Inspiration for this month’s theme is rooted in the motto of the Special Olympics: “It’s all about attitude!”
Over 50 years ago, a book called The Power of Positive Thinking became an immediate best-seller. The author Dr. Norman Vincent Peale, offered a variety of psychological practices to support the individual in developing a daily optimistic mindset for viewing life’s challenges as opportunities.
Please enjoy the following quotes and excerpts from The Power of Positive Thinking, and perhaps reflect on these principles in your yoga and meditation practice.
1. Formulate and stamp indelibly on your mind a mental picture of yourself as succeeding. And hold this picture tenaciously. You can’t ever permit it to fade. Over time your mind will develop this picture, brighten the detail. Never doubt the reality of the mental image, because doing so is dangerous. The mind also tries to complete what it pictures. So always picture “success” no matter how badly things seem to be going at the moment.
2. Whenever a negative thought concerning your personal powers comes into mind, deliberately voice a positive thought to cancel it out.
3. Do not build up obstacles in your imagination. Minimize every so-called obstacle. Difficulties must be studied and efficiently dealt with to be eliminated, but they must be seen only for what they are. They must not be inflated by fear thoughts.
4. Do not be awestruck by other people and try to copy them. Nobody can be you as efficiently as YOU can. Remember also that most people, despite their confident appearance and demeanor, are often as scared as you are and as doubtful of themselves.

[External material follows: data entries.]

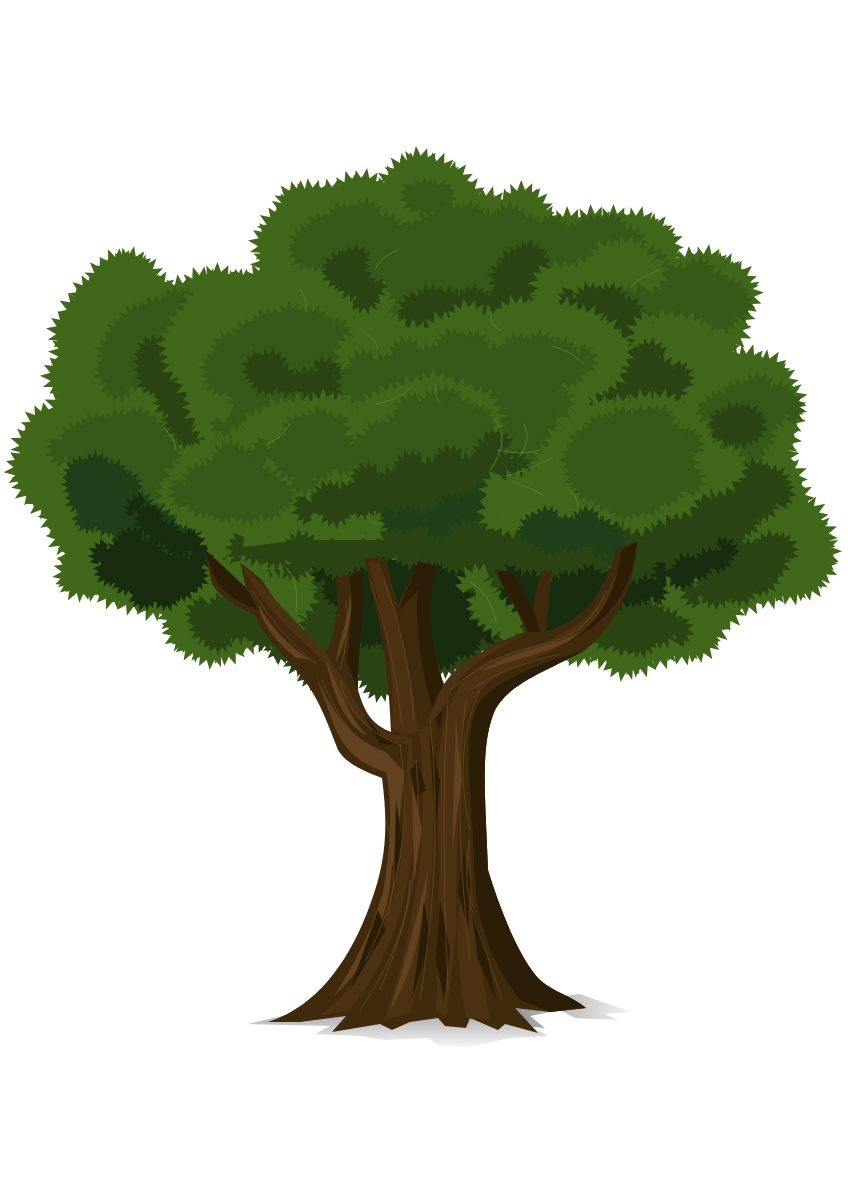
<!DOCTYPE html>
<html lang="en">
<head>
<meta charset="utf-8">
<title>Broadleaf tree</title>
<style>
:root{--paper:#fff;--leaf-light:#41681a;--leaf-mid:#365919;--leaf-dark:#2a4513;--leaf-teal:#1f4019;--leaf-deep:#182d10;--blade:#55802f;--bark:#402a0d;--bark-mid:#4c3212;--bark-light:#62421f;--bark-dark:#2c1d07}
html,body{margin:0;background:var(--paper);overflow:hidden}
svg{display:block;width:848px;height:1200px}
.light{fill:var(--leaf-light);marker:url(#tuft-light)}
.mid{fill:var(--leaf-mid);marker:url(#tuft-mid)}
.dark{fill:var(--leaf-dark);marker:url(#tuft-dark)}
.teal{fill:var(--leaf-teal);marker:url(#tuft-teal)}
.deep{fill:var(--leaf-deep);marker:url(#tuft-deep)}
.blades{fill:none;stroke:var(--blade);stroke-width:1;stroke-linecap:round}
.bark{fill:var(--bark)}
.bark-mid{fill:var(--bark-mid)}
.bark-light{fill:var(--bark-light)}
.bark-dark{fill:var(--bark-dark)}
.grain{fill:none;stroke:#6b4b25;stroke-width:1;opacity:.75}
</style>
</head>
<body>
<svg viewBox="0 0 848 1200" role="img" aria-label="Large green tree with a thick brown trunk">
<defs>
<path id="tuft" d="M-15 8L-18 -3L-11 0L-12 -10L-5 -3L-1 -14L3 -4L10 -11L10 -2L18 -6L15 8Z"/>
<marker id="tuft-light" markerUnits="userSpaceOnUse" orient="auto" overflow="visible"><use href="#tuft" fill="#41681a"/></marker>
<marker id="tuft-mid" markerUnits="userSpaceOnUse" orient="auto" overflow="visible"><use href="#tuft" fill="#365919" transform="scale(.8)"/></marker>
<marker id="tuft-dark" markerUnits="userSpaceOnUse" orient="auto" overflow="visible"><use href="#tuft" fill="#2a4513" transform="scale(.8)"/></marker>
<marker id="tuft-teal" markerUnits="userSpaceOnUse" orient="auto" overflow="visible"><use href="#tuft" fill="#1f4019" transform="scale(.7)"/></marker>
<marker id="tuft-deep" markerUnits="userSpaceOnUse" orient="auto" overflow="visible"><use href="#tuft" fill="#182d10" transform="scale(.7)"/></marker>
<linearGradient id="ground" x1="0" y1="0" x2="0" y2="1"><stop offset="0" stop-color="#999"/><stop offset="1" stop-color="#f6f6f6"/></linearGradient>
<linearGradient id="ground-right"><stop offset="0" stop-color="#888"/><stop offset="1" stop-color="#f4f4f4"/></linearGradient>
</defs>

<g id="ground-shadow">
<path fill="url(#ground)" d="M248 1024L300 1012L500 1005L530 1026L548 1036L510 1038L492 1042L470 1047L440 1046L428 1038L385 1040L360 1036L315 1034L330 1026Z"/>
<path fill="url(#ground-right)" d="M500 1004L580 994L602 1002L632 1012L604 1014L618 1020L575 1018L560 1010L530 1016L545 1028L520 1026Z"/>
</g>

<g id="back-foliage">
<polygon class="dark" points="270,560 640,560 600,620 570,650 545,655 515,645 490,645 470,660 450,668 425,675 400,685 378,692 366,680 350,665 330,675 312,680 295,665 275,650 260,630"/>
<polygon class="light" points="18,470 24,442 36,420 58,404 54,376 62,352 60,330 72,307 84,290 100,272 114,262 132,260 148,270 160,284 180,288 198,280 218,276 240,282 260,284 264,264 262,242 272,222 284,208 290,196 310,192 330,192 350,184 366,182 384,190 390,180 400,168 418,160 440,166 458,176 470,190 490,200 508,202 522,194 538,204 546,218 568,220 592,218 614,218 640,220 658,228 670,242 670,258 690,260 708,258 726,266 742,276 750,294 742,316 738,334 728,350 750,358 772,364 784,378 794,398 792,420 788,440 786,456 794,474 800,494 814,512 824,532 828,552 824,570 812,586 792,592 770,596 750,602 730,616 716,632 704,648 684,652 662,656 642,664 622,668 602,656 580,654 566,648 620,560 300,560 306,580 306,600 290,630 268,638 248,642 230,652 210,656 190,648 176,636 172,620 150,608 130,602 110,596 92,588 74,588 66,574 70,556 60,540 52,520 40,504 26,490"/>
<polygon class="deep" points="320,570 350,560 380,560 420,560 440,562 462,574 466,596 470,620 490,632 470,650 446,662 420,660 390,645 365,640 345,620 330,595"/>
<polygon class="deep" points="512,570 540,560 580,560 620,575 650,580 660,592 640,605 620,615 600,630 570,630 540,632 520,618 505,600"/>
<polygon class="dark" points="196,610 220,602 246,598 262,610 280,630 286,652 262,642 240,634 218,644 200,632"/>
<polygon class="dark" points="606,622 626,612 650,608 672,618 684,632 664,638 642,648 622,646 600,638"/>
</g>

<g id="outer-clumps">
<polygon class="mid" points="106,350 116,330 132,314 152,306 176,296 192,302 176,330 166,350 164,378 140,382 116,392 104,374"/>
<polygon class="dark" points="150,346 168,350 172,370 186,386 196,404 200,426 190,440 174,428 164,406 146,382 142,362"/>
<polygon class="mid" points="56,452 70,434 92,422 116,418 140,416 158,428 172,446 178,470 192,504 168,520 136,500 104,472 80,464"/>
<polygon class="teal" points="74,468 96,460 116,468 132,480 144,500 166,514 188,534 204,554 180,562 150,556 124,544 104,528 84,524 74,502 70,484"/>
<polygon class="deep" points="98,552 118,545 130,535 150,545 180,560 204,556 200,580 186,592 168,602 142,602 122,586 104,576"/>
<polygon class="deep" points="134,505 152,512 170,528 196,538 200,552 176,550 158,538 144,526"/>
<polygon class="mid" points="300,240 316,224 340,212 366,208 390,222 408,236 396,256 370,262 346,258 322,264 300,258"/>
<polygon class="dark" points="334,264 356,254 374,268 378,286 366,304 348,290 332,276"/>
<polygon class="mid" points="410,198 420,188 440,190 446,198 428,208"/>
<polygon class="mid" points="374,268 380,250 398,250 408,232 426,222 446,212 470,210 488,218 510,212 530,222 556,224 566,238 548,262 536,284 510,300 478,304 450,298 420,312 402,316 396,294"/>
<polygon class="dark" points="498,276 510,258 530,250 542,262 532,286 520,304 502,300"/>
<polygon class="dark" points="408,306 428,294 450,296 474,294 492,304 490,320 462,326 430,326 410,322"/>
<polygon class="mid" points="560,258 566,236 586,224 612,222 634,236 656,256 680,272 700,266 716,278 736,288 744,306 724,324 700,318 676,330 650,318 620,306 596,298 574,286"/>
<polygon class="light" points="542,284 560,274 584,268 604,252 630,248 648,262 656,276 632,280 606,284 584,296 560,302"/>
<polygon class="dark" points="566,302 588,292 612,292 632,306 646,324 640,346 612,334 590,316"/>
<polygon class="light" points="640,330 664,322 690,324 712,338 720,360 708,380 690,394 670,370 650,350"/>
<polygon class="dark" points="616,376 634,356 652,348 666,366 684,374 676,396 650,406 620,408 596,402"/>
<polygon class="mid" points="700,418 712,402 734,390 758,382 784,392 796,410 776,420 766,440 752,458 728,450 706,440"/>
<polygon class="dark" points="716,424 732,412 752,414 758,428 742,440 722,436"/>
<polygon class="dark" points="600,560 626,534 654,516 684,506 704,488 730,480 754,468 778,476 786,494 768,510 750,526 734,546 712,556 688,560 660,572 630,576"/>
<polygon class="dark" points="690,594 706,574 724,556 744,548 770,540 788,546 780,566 768,584 744,596 716,600"/>
<polygon class="deep" points="660,574 684,562 706,556 728,546 724,562 702,572 682,582"/>
</g>

<g id="middle-clumps">
<polygon class="light" points="170,344 180,322 194,302 214,288 240,282 264,274 288,282 312,290 336,304 356,324 362,350 344,392 300,406 250,430 210,434 196,412 188,386 174,366"/>
<polygon class="mid" points="210,368 222,344 244,330 264,318 290,312 316,316 340,328 354,350 350,372 332,390 300,398 270,408 240,420 222,430 236,400 214,384"/>
<polygon class="dark" points="252,366 272,358 284,372 306,376 328,366 338,386 316,396 286,388 262,386"/>
<polygon class="light" points="346,352 364,332 388,324 414,332 440,324 466,312 490,318 514,308 540,308 566,310 590,318 608,330 622,350 614,376 590,392 562,400 550,430 500,440 430,430 370,410"/>
<polygon class="mid" points="346,382 360,360 382,362 404,346 428,352 450,338 476,340 494,352 516,342 540,340 564,346 588,358 576,376 556,388 566,404 552,424 558,446 544,470 528,490 500,490 440,480 380,450 350,410"/>
</g>

<g id="lower-clumps">
<polygon class="dark" points="220,520 280,500 340,490 400,470 460,460 520,480 560,490 620,500 640,530 622,552 600,560 574,566 550,572 524,566 500,558 478,562 456,566 432,558 410,560 386,552 362,562 340,572 316,562 296,572 272,568 250,560 230,552"/>
<polygon class="light" points="168,498 176,474 190,458 214,444 238,440 254,422 276,410 300,406 324,402 346,406 366,424 380,446 370,470 340,486 304,492 290,512 316,520 344,514 368,518 376,528 350,540 320,536 296,534 284,550 276,562 256,564 238,556 214,544 200,520 182,512"/>
<polygon class="mid" points="178,494 194,474 212,466 226,450 246,456 258,470 272,478 286,494 274,510 250,516 222,514 198,508"/>
<polygon class="mid" points="260,452 280,444 294,424 318,416 340,422 362,422 368,446 350,466 322,472 304,486 286,470"/>
<polygon class="light" points="356,430 366,408 386,396 410,388 434,382 460,390 484,400 494,418 488,438 450,450 390,450"/>
<polygon class="mid" points="358,448 374,430 394,422 406,404 430,400 446,394 464,406 484,416 488,436 496,456 478,476 450,482 420,486 386,482 366,470"/>
<polygon class="dark" points="302,510 326,490 346,490 364,472 390,476 408,460 430,466 448,454 468,462 484,446 498,438 506,460 522,464 508,480 486,490 468,502 440,508 416,518 390,512 364,510 336,518"/>
<polygon class="teal" points="388,520 408,512 430,516 446,502 468,498 484,494 474,514 456,518 440,532 424,522 404,526"/>
<polygon class="light" points="492,490 512,482 530,478 544,458 558,436 576,418 598,408 620,406 642,402 664,402 686,410 700,428 714,450 736,462 726,482 704,488 684,506 660,514 640,524 612,516 584,512 566,500 540,502 512,506"/>
<polygon class="mid" points="570,460 578,440 596,424 618,416 642,414 662,414 674,430 694,440 690,464 696,482 672,496 650,508 624,512 604,502 584,492 574,478"/>
<polygon class="light" points="490,512 512,504 540,506 552,498 570,510 556,518 530,516 512,526"/>
<polygon class="teal" points="528,524 546,514 566,522 586,514 606,526 620,540 612,554 588,550 562,556 540,550 526,540"/>
<polygon class="light" points="472,578 484,588 492,600 506,612 514,628 496,626 480,612"/>
<path class="blades" d="M376 404Q400 400 410 388M436 384Q434 400 440 402M494 418Q512 440 490 470M524 424Q532 440 520 456M540 450Q522 456 498 450M506 476Q524 472 552 458M512 482Q532 488 544 496M360 330Q372 336 378 348M490 312Q490 326 500 330M284 566Q300 580 296 612M470 582Q490 592 496 622M240 560Q246 572 256 576M570 490Q580 500 578 514M300 290Q308 300 306 310M398 250Q382 256 376 268M660 270Q640 276 630 288M164 428Q176 440 176 450M290 424Q280 440 266 444M366 516Q376 528 382 522M552 346Q570 350 584 364"/>
</g>

<g id="trunk">
<path class="bark" d="M268 1022C318 1006 350 960 370 905C387 860 388 825 382 778C360 770 345 762 338 750C325 715 315 692 300 675C285 655 265 640 255 615C240 608 222 600 212 584L204 549L225 568L246 588L240 562L262 580C280 610 300 635 325 655C335 635 340 610 336 578L362 570C366 610 358 640 358 690C365 714 372 724 391 732C390 700 386 650 374 600L364 558L385 558L398 605L418 562L437 566C425 600 430 650 446 690C460 660 490 645 525 632C520 610 505 595 496 570L514 574L533 608L540 572L552 570L546 631C580 622 602 600 616 550L637 541C635 582 620 622 585 650C550 670 510 682 495 710C480 745 485 790 488 870C500 910 520 960 540 980C555 993 570 995 586 1008L550 1012L515 1008L538 1033L505 1024L498 1030L470 1018L466 1028L445 1026L438 1018L410 1022L392 1030L380 1024L332 1032L346 1016L300 1022Z"/>
<path class="bark-dark" d="M585 650C550 670 510 682 495 710C480 745 485 790 488 870C500 910 520 960 540 980C555 993 570 995 586 1008L550 1012L520 1000C490 960 475 920 474 860C472 800 462 740 478 705C490 685 530 666 570 655Z"/>
<path class="bark-dark" d="M437 566C425 600 430 650 446 690L440 730C424 690 414 630 418 590L398 612L418 562ZM362 570C366 610 358 640 358 690L346 660C352 630 352 600 350 576ZM204 549L225 568L246 588L258 610C240 602 222 594 214 576ZM637 541C635 582 612 622 570 640C600 620 616 590 622 550ZM496 570L514 574L533 608L540 632L528 632C522 612 506 596 496 570Z"/>
<path class="bark-mid" d="M240 562C270 620 305 640 325 664C340 690 345 715 380 735L408 745L404 830C402 900 370 980 320 1016L350 1010C390 960 410 900 416 820L412 740L392 728C396 680 386 620 368 562L380 564C400 620 412 680 420 740C426 800 426 900 384 1020L410 1014C434 940 430 860 436 790C440 720 450 680 490 660C530 645 590 640 618 570C606 620 580 640 530 660C480 680 462 700 460 760C458 840 450 930 466 1018L490 1020C476 940 470 880 470 830L460 900L446 1018L436 1010L440 860L428 720L436 700C450 664 480 650 526 634L546 626C510 640 470 660 452 690C440 720 424 730 408 735C390 740 360 720 350 690L326 654Z"/>
<path class="bark-light" d="M316 676C330 706 346 738 386 752L404 772C400 830 392 880 378 920C390 860 394 810 386 772C356 764 340 744 332 720ZM326 660C340 690 350 720 368 736C348 728 334 700 326 660ZM392 858C392 920 364 970 334 996C364 950 380 910 392 858ZM428 870C424 930 410 980 390 1010C406 960 416 920 428 870ZM412 782L422 830L414 880ZM456 720L462 780L452 850ZM258 604C272 630 290 646 310 660L296 658C276 642 262 624 258 604ZM350 590C356 620 340 650 336 664C338 640 350 620 350 590ZM480 672C510 650 550 648 580 632C560 652 520 656 480 672Z"/>
<path class="bark-dark" d="M410 770L418 762L426 790L416 798ZM464 850L470 880L468 930L458 890ZM424 900L430 940L412 1000L420 940ZM378 910L386 930L350 990ZM440 900L450 950L444 1000L436 960ZM470 900L486 950L496 1000L478 960ZM364 715L384 738L400 745L380 744ZM396 800L402 840L394 880ZM430 740L440 780L436 840Z"/>
<path class="grain" d="M322 680Q344 738 388 760M340 680Q350 726 402 746M400 744Q418 860 366 960M416 760Q428 880 380 990M430 720Q444 850 420 1000M448 700Q440 800 448 990M466 700Q452 800 470 960M480 690Q452 750 470 830M370 580Q394 650 402 724M384 580Q410 650 414 720M450 690Q490 655 540 645T606 590M470 690Q510 664 560 654M252 590Q280 636 316 664M346 600Q350 640 340 670M470 840Q460 880 478 930T502 1000M386 820Q402 870 386 920M410 880Q408 940 360 1010"/>
</g>

<g id="branch-overhang">
<polygon class="dark" points="236,548 300,540 420,540 520,545 600,545 590,556 566,562 540,564 518,558 492,552 466,554 444,558 420,548 398,552 374,548 350,560 326,564 302,556 276,560 254,556"/>
<polygon class="teal" points="534,532 556,524 586,526 610,536 604,548 574,546 548,548"/>
</g>
</svg>
</body>
</html>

5. Gain self-knowledge. Learn the origin of your inferiority and self-doubts, which often begin in childhood. If necessary, get a competent counselor to help you understand why you do what you do.
6. Make a true estimate of your own ability — then raise it 10 percent. Resist becoming egotistical, but develop a wholesome self-respect. Believe in your own powers.
-Dr. Norman Vincent Peale
Suggestions for practicing this theme in Kunga Classes:
1. Work on one suggestion above each week, choosing a different focus weekly.
2. Encourage yourself and other students to try a difficult posture that there may be fears around, strictly for the exercise of watching the mind and testing its ability to turn the challenge into an opportunity.
3. Print small strips of paper with one of the above tips to keep around your home so that you will see it daily.
4. Encourage conversation at the end of your practice: “Would anyone like to share an example of how you have applied this months Kunga Theme of Turning Adversity into Opportunity?”
5. Throughout entire class practice, encourage yourself and other to practice positive self talk with one simple inner phrase such as: “I am strong”, “I am relaxed”, “I am confident”, “I am optimistic!”
6. Share brief readings from books on the power of positivity, such as “Man’s Search for Meaning”, Victor Frankl’s story of surviving the holocaust, or “Left to Tell”, Immaculee Ilibagiza’s story of surviving the Rwandan genocide.
7. Share additional readings from books on optimism written by authors such as Zig Ziglar, Dr. Andrew Weil, Tony Robbins, Norman Vincent Peale, Mark Stevenson